Perhaps the only aspect of Senator Clinton's confirmation hearing that will be remembered even a week from now is her choice, which I presume to be considered, to offer up "smart power" as a catchphrase to describe the administration's approach to foreign policy. At least for now. The president-elect could instantly supersede it next week.

Chris Brose is right to call attention to this and right again in pointing to the inherent superficiality of the concept. But the usage is nonetheless interesting. It reveals a reflex, and a conceit.

The reflex is the reaction to the administration of the current President Bush. Though they did not coin the phrase, Joe Nye and Rich Armitage deliberately did what they could to popularize it. Nye and Armitage sensed the phrase would catch on because, at that time, it expressed so well a reaction they and others felt so deeply. Whatever the administration's broad purposes, which might not be so bad, Nye and Armitage believed the administration had been startlingly incompetent. Indeed, they thought the administration had displayed such astonishing incompetence at a few critical tasks (like the Iraq war) that the general reputation and credibility of the country had been badly damaged. So the reflex was to say, in essence: Whatever it is you are trying to do, for God's sake get serious. Be professionals. They were offering the think-tank equivalent of a dope slap.

There was also a conceit embodied in the phrase, "smart power." The conceit is interesting because it is so characteristic of contemporary American political life and scholarship in its preoccupation with process. Process shaping substance (this is the underlying premise of what political scientists somewhat confusingly call 'rational choice' theory); process trumping substance; and -- quite often -- process actually being the substance. Talking -- or talking in a certain way -- as, in itself, the solution. Or at least therapeutic.

So no surprise that a team of highly experienced people, having lived through the Bush years, might feel that 'smart power' is a term that really captures the contrasting vision they offer. It was an appealing way of saying: "They were kinda dumb or at least blinkered; we're smart and open-minded. They weren't clever and professional enough to use all the tools; we will."

No one should take much offense. After all, hasn't every new administration found some way of saying the same thing as they were coming in? But that reflex and that conceit are just the preface to a narrative. They're not a thesis.

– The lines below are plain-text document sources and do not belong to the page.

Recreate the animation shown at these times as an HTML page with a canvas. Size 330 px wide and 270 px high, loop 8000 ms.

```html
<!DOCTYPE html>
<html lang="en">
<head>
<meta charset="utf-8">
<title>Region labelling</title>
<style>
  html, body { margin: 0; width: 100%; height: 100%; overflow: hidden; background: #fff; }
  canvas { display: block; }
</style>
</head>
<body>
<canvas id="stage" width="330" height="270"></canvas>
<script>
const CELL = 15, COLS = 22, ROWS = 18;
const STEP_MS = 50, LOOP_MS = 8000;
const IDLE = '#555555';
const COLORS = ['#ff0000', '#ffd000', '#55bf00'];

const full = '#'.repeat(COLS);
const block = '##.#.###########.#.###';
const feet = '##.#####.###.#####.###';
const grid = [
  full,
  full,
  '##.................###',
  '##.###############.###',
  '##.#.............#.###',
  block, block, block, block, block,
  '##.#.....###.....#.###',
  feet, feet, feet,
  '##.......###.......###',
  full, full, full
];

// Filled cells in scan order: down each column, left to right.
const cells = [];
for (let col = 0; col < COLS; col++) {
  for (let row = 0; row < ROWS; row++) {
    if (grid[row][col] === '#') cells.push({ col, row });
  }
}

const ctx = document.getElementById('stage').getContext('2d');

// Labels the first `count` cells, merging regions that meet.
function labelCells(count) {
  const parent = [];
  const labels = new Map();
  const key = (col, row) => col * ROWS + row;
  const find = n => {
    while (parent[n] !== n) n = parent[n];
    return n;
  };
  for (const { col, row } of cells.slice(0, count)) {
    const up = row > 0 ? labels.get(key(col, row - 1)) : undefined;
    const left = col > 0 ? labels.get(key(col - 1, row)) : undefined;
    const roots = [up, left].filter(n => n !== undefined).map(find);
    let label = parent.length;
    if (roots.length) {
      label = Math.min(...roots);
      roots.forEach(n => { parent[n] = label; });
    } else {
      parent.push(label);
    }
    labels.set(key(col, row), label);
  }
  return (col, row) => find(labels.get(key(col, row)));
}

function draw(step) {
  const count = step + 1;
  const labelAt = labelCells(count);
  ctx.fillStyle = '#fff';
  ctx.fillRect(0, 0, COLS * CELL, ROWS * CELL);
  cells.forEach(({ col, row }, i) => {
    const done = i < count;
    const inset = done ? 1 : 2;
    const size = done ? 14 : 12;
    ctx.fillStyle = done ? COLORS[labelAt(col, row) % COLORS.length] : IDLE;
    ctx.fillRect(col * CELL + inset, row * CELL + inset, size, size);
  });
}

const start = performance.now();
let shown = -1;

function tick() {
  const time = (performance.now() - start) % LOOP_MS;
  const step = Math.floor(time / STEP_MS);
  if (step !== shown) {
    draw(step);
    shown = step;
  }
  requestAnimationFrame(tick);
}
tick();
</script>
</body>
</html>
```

And, though naturally I like the notion of "liberty under law" that Anne-Marie Slaughter has sought to popularize, I don't think that phrase exports well. Nor do I think it adequately encompasses the great issues of this moment in world history, which have more to do with unprecedented global forces and how primary communities will confront or manage them. I've published my ideas, and candidate phrase ("an open, civilized world"). But we can return to such first principles another time, perhaps after our new President has had his say next week, on January 20.